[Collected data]
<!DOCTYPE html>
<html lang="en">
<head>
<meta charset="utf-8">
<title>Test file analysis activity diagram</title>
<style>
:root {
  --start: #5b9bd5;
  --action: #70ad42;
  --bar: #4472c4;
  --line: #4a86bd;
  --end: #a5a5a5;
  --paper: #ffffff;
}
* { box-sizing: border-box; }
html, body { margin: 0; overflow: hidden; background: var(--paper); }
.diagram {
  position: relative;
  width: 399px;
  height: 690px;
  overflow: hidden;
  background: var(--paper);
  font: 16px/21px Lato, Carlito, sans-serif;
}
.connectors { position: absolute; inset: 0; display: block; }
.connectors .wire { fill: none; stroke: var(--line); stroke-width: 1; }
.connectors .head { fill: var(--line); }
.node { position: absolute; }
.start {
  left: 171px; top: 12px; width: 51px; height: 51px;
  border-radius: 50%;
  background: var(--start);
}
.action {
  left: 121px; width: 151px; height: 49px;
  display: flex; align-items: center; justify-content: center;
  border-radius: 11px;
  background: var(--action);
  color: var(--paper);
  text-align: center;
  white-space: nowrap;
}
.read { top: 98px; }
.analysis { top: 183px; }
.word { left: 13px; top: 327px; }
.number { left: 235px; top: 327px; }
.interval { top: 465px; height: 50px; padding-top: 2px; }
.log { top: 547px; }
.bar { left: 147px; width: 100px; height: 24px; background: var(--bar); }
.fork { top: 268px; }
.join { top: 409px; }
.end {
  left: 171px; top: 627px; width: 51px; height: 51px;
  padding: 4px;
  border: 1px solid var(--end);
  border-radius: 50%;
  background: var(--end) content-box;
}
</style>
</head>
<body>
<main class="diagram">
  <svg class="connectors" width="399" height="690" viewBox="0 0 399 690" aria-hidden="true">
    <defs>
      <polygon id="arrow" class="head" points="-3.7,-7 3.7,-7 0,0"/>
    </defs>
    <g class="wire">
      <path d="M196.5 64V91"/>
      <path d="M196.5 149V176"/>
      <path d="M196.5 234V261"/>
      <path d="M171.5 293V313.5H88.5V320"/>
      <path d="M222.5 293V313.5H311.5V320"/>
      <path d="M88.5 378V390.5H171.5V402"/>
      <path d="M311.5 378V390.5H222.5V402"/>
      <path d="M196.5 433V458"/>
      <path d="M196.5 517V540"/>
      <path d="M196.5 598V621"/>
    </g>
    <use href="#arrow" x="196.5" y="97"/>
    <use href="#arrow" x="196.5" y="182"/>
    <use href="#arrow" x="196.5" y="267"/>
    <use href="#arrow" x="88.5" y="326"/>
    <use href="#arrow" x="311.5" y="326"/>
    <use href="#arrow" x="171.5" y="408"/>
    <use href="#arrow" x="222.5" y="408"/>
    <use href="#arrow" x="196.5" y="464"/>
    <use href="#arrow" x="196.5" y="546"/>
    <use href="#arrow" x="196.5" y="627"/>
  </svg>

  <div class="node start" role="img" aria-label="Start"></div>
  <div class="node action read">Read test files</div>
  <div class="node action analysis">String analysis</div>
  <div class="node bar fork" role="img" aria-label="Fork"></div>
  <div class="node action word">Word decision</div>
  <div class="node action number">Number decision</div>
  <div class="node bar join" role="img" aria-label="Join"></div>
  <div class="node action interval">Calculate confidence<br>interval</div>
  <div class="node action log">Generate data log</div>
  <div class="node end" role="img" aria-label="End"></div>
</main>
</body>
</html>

What the exercise asks>
In the entries above, find the line with "<title>Test file analysis" and the line with "absolute; inset: 0;", then set down exactly those two and every line between them, nothing else.

The answer>
<title>Test file analysis activity diagram</title>
<style>
:root {
  --start: #5b9bd5;
  --action: #70ad42;
  --bar: #4472c4;
  --line: #4a86bd;
  --end: #a5a5a5;
  --paper: #ffffff;
}
* { box-sizing: border-box; }
html, body { margin: 0; overflow: hidden; background: var(--paper); }
.diagram {
  position: relative;
  width: 399px;
  height: 690px;
  overflow: hidden;
  background: var(--paper);
  font: 16px/21px Lato, Carlito, sans-serif;
}
.connectors { position: absolute; inset: 0; display: block; }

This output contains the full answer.